■ **Work to be completed**: Below is a listing; repeat exactly the lines from the one containing "837 622 841L603" to the one containing "925Q680 905 639", both included.

■ **The data**:

========

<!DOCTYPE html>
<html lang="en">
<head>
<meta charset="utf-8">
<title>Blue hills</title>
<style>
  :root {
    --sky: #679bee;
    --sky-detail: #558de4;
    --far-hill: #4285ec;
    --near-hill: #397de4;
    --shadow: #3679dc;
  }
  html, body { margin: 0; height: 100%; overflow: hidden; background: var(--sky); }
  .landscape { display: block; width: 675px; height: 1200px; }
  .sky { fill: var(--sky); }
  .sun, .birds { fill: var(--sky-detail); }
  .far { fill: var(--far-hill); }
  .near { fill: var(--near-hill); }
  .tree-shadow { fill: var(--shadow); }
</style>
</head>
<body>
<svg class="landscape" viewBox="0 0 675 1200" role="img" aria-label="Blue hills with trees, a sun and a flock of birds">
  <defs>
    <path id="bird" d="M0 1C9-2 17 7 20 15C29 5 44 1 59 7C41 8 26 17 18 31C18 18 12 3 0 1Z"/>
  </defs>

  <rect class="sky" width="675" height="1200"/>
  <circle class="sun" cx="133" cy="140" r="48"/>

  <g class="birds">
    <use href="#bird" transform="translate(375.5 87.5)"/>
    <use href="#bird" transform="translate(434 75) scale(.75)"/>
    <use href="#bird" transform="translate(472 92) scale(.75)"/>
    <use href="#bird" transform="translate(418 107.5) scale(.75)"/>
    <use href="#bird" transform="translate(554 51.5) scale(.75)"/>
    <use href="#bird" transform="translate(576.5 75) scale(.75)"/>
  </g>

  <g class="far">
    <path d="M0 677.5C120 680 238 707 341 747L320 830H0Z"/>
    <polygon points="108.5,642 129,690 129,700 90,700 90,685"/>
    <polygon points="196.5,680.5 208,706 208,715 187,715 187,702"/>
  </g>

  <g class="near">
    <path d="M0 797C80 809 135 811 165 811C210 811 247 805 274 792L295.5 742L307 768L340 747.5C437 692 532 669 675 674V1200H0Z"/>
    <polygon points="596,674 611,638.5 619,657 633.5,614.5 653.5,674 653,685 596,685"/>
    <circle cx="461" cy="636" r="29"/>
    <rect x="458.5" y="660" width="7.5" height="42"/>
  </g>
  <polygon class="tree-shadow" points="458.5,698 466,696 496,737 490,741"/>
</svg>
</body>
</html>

========

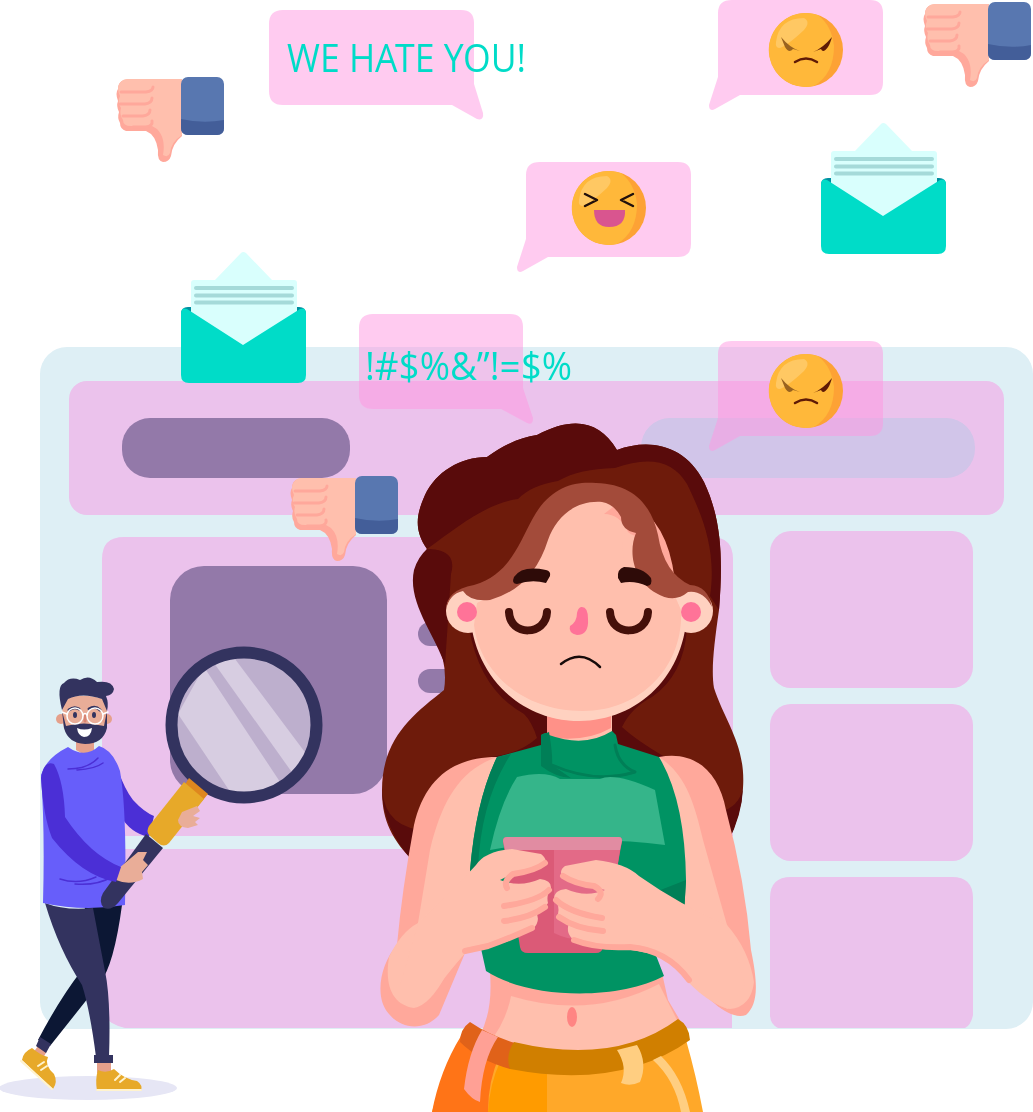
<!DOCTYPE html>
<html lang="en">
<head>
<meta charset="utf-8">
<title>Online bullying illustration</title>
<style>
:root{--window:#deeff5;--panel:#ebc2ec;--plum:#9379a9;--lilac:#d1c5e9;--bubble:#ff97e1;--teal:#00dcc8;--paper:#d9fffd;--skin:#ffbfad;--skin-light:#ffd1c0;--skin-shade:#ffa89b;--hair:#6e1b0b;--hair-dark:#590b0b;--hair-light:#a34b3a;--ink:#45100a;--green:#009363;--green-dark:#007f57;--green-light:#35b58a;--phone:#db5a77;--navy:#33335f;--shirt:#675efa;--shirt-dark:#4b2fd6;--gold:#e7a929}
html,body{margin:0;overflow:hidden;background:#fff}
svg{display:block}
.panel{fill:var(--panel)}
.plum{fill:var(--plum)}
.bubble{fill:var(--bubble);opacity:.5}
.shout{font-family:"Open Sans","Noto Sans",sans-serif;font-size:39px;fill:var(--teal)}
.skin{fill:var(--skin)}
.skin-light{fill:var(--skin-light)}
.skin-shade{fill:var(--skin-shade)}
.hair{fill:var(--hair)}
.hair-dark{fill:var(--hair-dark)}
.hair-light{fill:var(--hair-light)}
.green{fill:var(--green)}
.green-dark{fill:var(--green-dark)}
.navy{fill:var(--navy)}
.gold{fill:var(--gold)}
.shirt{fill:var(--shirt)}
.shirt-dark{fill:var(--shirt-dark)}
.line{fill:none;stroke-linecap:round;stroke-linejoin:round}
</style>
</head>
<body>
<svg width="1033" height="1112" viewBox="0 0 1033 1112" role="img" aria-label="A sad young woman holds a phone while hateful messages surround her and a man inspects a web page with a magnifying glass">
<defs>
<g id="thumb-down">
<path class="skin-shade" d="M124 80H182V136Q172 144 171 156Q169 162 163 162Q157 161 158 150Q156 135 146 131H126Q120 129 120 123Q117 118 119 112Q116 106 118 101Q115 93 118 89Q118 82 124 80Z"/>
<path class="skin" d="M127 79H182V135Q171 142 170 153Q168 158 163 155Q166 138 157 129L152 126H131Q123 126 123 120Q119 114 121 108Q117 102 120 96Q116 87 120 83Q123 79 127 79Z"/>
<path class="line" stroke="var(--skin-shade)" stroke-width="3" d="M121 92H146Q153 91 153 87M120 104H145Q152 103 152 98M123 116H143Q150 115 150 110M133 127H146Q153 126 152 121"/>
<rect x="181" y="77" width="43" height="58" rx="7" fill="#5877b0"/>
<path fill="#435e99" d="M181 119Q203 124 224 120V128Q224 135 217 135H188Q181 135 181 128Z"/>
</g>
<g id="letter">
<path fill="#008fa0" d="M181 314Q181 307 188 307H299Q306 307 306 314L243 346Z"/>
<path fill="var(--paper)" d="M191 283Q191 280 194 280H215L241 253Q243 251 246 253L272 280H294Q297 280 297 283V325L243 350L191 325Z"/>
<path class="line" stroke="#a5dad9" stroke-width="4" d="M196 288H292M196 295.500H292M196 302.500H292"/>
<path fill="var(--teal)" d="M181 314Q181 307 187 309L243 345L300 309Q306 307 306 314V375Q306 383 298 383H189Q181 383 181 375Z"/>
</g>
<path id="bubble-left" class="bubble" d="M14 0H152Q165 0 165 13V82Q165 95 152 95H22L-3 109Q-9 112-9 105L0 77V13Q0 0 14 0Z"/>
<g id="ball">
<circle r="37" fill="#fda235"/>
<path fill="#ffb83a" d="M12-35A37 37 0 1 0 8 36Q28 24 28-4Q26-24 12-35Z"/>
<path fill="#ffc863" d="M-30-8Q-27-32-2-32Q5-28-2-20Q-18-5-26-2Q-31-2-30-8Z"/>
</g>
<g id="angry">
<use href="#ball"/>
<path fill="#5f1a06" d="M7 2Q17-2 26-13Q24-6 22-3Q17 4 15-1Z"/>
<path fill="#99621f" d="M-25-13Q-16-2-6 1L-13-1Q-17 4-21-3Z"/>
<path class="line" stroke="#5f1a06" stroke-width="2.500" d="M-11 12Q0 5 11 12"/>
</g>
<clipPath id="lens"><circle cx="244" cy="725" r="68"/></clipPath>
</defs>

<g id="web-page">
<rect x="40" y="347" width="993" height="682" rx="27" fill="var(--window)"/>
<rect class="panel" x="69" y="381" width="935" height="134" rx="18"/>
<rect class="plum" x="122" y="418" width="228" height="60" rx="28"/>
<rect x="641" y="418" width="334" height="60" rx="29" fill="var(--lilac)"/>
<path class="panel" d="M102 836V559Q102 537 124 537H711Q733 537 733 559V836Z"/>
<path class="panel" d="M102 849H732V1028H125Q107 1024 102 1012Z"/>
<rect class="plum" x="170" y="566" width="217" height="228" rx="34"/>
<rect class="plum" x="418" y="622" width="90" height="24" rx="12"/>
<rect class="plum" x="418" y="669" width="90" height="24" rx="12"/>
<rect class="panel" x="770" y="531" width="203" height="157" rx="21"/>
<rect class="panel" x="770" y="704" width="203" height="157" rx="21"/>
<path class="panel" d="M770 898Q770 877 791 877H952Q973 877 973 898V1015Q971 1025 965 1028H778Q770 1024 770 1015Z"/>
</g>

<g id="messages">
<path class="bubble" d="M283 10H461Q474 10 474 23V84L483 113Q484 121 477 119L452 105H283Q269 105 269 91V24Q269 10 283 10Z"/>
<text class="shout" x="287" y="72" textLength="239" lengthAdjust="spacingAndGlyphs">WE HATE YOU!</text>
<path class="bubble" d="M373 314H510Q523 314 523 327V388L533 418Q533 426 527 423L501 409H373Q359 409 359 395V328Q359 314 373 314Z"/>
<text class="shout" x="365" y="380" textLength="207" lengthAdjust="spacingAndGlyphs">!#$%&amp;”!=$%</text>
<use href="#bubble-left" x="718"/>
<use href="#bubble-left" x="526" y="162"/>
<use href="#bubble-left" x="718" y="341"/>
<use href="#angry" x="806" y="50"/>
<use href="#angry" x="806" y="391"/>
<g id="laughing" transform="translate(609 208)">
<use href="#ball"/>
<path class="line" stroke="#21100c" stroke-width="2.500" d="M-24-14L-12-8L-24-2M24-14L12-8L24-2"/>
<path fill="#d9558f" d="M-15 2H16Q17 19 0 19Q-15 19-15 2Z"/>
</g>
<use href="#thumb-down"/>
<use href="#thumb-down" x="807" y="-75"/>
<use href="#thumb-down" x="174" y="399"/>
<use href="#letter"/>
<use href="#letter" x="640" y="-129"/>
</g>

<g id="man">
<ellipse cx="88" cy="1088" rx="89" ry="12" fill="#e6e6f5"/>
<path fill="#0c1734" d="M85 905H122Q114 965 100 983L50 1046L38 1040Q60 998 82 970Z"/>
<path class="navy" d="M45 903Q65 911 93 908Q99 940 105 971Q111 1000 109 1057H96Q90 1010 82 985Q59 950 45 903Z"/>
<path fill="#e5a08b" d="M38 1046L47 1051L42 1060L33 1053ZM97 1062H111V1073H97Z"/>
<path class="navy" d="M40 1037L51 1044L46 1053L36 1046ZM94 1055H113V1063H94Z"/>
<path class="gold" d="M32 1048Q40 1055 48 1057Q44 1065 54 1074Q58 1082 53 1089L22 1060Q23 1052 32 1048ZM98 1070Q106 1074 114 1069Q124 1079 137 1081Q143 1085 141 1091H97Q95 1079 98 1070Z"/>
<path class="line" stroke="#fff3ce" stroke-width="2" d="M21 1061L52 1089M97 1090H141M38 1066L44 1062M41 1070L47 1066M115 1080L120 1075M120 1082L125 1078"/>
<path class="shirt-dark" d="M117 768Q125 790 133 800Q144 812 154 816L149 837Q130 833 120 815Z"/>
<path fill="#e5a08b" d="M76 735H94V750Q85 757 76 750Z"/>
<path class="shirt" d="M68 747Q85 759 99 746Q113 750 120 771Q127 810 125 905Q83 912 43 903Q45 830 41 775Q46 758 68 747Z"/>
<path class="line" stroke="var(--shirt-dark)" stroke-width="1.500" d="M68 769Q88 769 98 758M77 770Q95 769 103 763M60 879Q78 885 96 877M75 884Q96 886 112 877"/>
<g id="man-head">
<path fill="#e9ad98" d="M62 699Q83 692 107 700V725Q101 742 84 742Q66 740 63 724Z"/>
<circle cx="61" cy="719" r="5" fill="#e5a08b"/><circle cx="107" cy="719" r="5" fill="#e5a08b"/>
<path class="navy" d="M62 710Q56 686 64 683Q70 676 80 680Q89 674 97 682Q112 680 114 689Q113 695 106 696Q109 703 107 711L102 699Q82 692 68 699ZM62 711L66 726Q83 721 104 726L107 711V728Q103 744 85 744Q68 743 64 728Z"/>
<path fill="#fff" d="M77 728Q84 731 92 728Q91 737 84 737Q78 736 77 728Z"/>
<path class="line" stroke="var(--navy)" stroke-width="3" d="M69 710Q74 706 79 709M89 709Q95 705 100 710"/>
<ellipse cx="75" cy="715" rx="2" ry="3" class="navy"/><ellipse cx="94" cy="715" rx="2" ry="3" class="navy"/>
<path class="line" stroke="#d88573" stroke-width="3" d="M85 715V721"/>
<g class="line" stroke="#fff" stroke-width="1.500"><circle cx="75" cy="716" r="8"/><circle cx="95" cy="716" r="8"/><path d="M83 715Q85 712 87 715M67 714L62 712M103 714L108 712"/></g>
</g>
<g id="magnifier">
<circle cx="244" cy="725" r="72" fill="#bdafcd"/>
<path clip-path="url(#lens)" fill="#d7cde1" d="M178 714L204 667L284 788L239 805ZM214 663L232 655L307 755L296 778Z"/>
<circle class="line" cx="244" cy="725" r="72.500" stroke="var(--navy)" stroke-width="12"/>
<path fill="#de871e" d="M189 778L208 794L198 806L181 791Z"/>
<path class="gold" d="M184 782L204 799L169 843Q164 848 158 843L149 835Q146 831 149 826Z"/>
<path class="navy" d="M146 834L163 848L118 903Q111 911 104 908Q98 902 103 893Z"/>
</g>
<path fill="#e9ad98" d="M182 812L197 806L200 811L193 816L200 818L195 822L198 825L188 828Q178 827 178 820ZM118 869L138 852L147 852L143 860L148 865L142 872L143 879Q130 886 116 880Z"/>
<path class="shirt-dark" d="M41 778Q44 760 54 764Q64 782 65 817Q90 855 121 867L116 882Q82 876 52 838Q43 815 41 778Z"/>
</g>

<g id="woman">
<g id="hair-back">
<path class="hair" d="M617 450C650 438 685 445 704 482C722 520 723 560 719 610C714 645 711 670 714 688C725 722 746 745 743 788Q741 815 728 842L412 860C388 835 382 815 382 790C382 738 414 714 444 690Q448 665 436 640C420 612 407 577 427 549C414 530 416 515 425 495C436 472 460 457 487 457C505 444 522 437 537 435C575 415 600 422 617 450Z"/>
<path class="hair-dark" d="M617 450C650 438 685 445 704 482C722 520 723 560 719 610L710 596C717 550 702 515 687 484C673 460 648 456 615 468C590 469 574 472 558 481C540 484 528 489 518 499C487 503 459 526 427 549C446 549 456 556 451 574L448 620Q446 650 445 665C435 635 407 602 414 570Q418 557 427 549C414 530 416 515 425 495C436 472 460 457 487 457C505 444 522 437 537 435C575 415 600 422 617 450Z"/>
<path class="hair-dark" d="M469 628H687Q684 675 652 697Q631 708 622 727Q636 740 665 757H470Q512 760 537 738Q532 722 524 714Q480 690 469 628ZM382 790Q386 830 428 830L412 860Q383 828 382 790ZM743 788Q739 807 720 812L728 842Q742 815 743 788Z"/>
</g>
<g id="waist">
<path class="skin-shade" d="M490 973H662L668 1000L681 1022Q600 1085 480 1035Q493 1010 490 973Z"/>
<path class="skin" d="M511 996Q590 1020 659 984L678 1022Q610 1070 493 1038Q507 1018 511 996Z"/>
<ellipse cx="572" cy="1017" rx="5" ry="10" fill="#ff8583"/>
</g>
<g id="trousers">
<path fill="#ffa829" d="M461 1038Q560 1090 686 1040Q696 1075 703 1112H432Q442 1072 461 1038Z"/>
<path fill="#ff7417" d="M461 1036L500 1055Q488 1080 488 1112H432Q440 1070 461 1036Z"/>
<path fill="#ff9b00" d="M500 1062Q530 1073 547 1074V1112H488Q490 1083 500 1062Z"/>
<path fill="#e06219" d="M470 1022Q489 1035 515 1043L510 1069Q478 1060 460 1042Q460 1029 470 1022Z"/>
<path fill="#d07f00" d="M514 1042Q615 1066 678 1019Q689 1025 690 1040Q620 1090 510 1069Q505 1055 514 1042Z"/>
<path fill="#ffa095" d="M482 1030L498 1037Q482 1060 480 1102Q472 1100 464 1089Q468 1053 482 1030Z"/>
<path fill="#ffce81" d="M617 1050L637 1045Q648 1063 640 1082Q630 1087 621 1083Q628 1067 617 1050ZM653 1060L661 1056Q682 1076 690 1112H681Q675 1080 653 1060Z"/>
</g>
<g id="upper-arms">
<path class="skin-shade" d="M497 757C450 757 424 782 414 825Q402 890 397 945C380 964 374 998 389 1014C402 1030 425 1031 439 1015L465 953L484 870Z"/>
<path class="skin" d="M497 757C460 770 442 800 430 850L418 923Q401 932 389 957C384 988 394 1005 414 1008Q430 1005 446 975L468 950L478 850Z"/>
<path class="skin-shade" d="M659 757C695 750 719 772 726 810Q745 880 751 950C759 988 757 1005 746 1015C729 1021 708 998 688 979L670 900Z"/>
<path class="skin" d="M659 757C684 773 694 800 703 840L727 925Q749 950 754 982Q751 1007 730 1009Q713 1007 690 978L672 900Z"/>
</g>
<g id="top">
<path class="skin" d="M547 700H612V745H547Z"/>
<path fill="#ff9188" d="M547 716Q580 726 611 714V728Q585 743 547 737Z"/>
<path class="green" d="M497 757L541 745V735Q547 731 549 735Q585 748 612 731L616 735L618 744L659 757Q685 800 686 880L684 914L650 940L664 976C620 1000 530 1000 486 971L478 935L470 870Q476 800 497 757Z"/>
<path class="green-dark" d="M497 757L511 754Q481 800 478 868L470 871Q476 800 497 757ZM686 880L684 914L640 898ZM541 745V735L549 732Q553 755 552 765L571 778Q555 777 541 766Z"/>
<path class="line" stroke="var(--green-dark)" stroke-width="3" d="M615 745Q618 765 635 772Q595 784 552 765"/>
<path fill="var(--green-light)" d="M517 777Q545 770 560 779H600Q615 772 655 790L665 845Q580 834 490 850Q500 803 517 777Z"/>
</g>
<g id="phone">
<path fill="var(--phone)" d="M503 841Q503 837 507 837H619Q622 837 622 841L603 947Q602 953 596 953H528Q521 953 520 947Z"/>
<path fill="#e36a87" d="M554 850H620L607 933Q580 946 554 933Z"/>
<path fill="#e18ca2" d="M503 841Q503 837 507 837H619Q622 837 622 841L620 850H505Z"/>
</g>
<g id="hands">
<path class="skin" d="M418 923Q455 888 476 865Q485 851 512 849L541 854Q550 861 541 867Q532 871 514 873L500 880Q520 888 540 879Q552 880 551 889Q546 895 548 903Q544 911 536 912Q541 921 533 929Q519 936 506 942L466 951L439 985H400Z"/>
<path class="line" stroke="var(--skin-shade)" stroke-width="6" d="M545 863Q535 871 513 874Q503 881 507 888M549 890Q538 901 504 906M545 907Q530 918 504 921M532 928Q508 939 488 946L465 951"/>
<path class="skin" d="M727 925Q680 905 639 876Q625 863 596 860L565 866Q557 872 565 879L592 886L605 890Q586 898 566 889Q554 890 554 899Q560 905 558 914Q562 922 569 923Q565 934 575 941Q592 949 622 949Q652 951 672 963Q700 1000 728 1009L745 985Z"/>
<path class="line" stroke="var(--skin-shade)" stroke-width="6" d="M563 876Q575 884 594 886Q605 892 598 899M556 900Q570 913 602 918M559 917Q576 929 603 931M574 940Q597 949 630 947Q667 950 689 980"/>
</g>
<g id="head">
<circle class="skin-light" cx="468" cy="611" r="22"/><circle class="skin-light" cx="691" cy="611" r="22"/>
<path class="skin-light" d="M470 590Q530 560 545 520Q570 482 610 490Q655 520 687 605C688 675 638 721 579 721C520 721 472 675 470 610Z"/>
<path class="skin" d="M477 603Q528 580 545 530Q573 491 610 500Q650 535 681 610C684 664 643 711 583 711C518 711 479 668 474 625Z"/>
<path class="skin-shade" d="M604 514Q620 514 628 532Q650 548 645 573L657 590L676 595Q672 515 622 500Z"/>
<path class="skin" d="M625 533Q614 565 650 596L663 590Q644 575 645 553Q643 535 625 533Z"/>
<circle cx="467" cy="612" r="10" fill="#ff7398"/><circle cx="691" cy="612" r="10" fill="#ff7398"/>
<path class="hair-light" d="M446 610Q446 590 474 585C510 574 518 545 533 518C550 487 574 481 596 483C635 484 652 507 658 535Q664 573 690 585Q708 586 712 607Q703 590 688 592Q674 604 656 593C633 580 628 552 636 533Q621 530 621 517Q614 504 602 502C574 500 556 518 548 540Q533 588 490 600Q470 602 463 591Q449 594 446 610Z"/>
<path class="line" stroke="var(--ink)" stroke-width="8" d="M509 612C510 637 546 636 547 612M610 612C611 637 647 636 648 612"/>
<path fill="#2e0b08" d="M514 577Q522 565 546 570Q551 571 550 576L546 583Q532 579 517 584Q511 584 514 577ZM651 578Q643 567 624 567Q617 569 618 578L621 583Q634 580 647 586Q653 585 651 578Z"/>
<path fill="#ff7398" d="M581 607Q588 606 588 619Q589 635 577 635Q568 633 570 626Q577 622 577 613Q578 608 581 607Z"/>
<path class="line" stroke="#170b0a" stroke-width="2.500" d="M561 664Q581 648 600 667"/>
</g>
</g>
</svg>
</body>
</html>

========

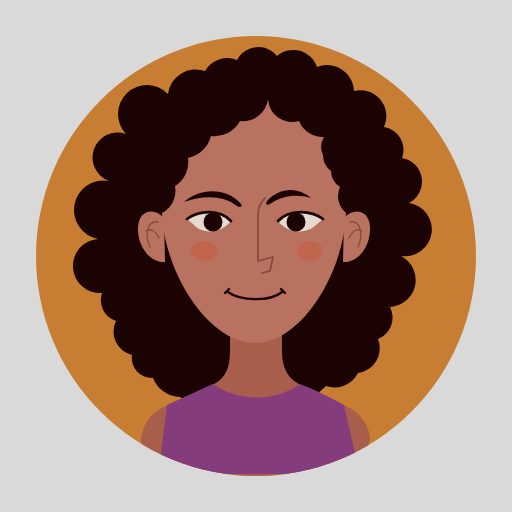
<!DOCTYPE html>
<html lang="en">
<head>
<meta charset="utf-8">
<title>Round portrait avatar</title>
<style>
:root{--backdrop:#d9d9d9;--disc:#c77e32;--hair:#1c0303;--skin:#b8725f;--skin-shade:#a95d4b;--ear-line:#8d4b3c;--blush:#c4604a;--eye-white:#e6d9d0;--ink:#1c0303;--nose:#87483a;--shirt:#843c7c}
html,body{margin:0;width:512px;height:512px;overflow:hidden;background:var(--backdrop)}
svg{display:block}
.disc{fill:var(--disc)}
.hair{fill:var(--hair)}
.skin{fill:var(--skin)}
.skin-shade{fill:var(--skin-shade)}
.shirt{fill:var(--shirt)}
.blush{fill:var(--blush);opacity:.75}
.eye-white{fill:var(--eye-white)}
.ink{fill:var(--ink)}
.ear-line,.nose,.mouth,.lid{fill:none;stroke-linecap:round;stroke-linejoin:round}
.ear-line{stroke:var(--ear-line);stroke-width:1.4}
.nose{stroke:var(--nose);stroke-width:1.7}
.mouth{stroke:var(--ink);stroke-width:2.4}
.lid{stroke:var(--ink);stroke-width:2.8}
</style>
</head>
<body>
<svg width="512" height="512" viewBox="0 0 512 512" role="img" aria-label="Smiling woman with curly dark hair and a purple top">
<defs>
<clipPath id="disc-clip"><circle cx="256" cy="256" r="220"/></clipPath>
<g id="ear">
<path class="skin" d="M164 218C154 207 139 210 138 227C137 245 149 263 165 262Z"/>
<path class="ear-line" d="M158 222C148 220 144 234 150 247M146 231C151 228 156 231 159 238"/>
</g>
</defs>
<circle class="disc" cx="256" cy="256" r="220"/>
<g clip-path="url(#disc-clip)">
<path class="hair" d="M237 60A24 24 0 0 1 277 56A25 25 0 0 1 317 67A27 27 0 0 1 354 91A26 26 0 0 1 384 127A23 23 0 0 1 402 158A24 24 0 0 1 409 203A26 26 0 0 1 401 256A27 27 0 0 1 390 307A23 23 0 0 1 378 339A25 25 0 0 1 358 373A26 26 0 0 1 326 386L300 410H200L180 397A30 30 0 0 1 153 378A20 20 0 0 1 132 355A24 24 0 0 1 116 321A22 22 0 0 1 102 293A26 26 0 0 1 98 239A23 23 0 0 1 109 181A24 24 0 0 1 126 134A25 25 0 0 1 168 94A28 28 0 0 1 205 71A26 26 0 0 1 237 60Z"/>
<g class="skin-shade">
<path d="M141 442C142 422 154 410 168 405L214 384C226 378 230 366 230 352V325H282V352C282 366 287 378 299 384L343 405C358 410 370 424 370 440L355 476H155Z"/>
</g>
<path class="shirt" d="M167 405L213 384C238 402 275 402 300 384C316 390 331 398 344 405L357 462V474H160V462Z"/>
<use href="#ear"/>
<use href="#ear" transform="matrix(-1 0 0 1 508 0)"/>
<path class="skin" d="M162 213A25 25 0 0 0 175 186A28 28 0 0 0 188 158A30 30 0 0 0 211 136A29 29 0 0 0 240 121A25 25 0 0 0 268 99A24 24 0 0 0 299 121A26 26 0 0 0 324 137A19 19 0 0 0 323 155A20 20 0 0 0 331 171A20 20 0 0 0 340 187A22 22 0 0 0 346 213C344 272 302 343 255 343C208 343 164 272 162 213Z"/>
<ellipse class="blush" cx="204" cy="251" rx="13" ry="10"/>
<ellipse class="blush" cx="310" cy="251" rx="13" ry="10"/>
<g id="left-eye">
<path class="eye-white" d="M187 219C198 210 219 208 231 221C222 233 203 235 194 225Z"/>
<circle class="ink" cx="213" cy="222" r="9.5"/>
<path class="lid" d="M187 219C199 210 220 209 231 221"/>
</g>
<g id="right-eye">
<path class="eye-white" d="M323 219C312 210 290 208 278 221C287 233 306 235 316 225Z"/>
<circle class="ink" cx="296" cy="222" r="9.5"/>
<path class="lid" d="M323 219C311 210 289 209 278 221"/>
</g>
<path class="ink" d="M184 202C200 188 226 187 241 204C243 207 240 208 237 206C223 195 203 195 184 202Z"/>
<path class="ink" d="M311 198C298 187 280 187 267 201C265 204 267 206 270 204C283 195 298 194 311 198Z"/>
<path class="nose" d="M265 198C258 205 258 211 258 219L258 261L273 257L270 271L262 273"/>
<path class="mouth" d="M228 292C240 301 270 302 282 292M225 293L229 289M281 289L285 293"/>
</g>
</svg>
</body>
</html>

========

■ **Answer**:
<path fill="var(--phone)" d="M503 841Q503 837 507 837H619Q622 837 622 841L603 947Q602 953 596 953H528Q521 953 520 947Z"/>
<path fill="#e36a87" d="M554 850H620L607 933Q580 946 554 933Z"/>
<path fill="#e18ca2" d="M503 841Q503 837 507 837H619Q622 837 622 841L620 850H505Z"/>
</g>
<g id="hands">
<path class="skin" d="M418 923Q455 888 476 865Q485 851 512 849L541 854Q550 861 541 867Q532 871 514 873L500 880Q520 888 540 879Q552 880 551 889Q546 895 548 903Q544 911 536 912Q541 921 533 929Q519 936 506 942L466 951L439 985H400Z"/>
<path class="line" stroke="var(--skin-shade)" stroke-width="6" d="M545 863Q535 871 513 874Q503 881 507 888M549 890Q538 901 504 906M545 907Q530 918 504 921M532 928Q508 939 488 946L465 951"/>
<path class="skin" d="M727 925Q680 905 639 876Q625 863 596 860L565 866Q557 872 565 879L592 886L605 890Q586 898 566 889Q554 890 554 899Q560 905 558 914Q562 922 569 923Q565 934 575 941Q592 949 622 949Q652 951 672 963Q700 1000 728 1009L745 985Z"/>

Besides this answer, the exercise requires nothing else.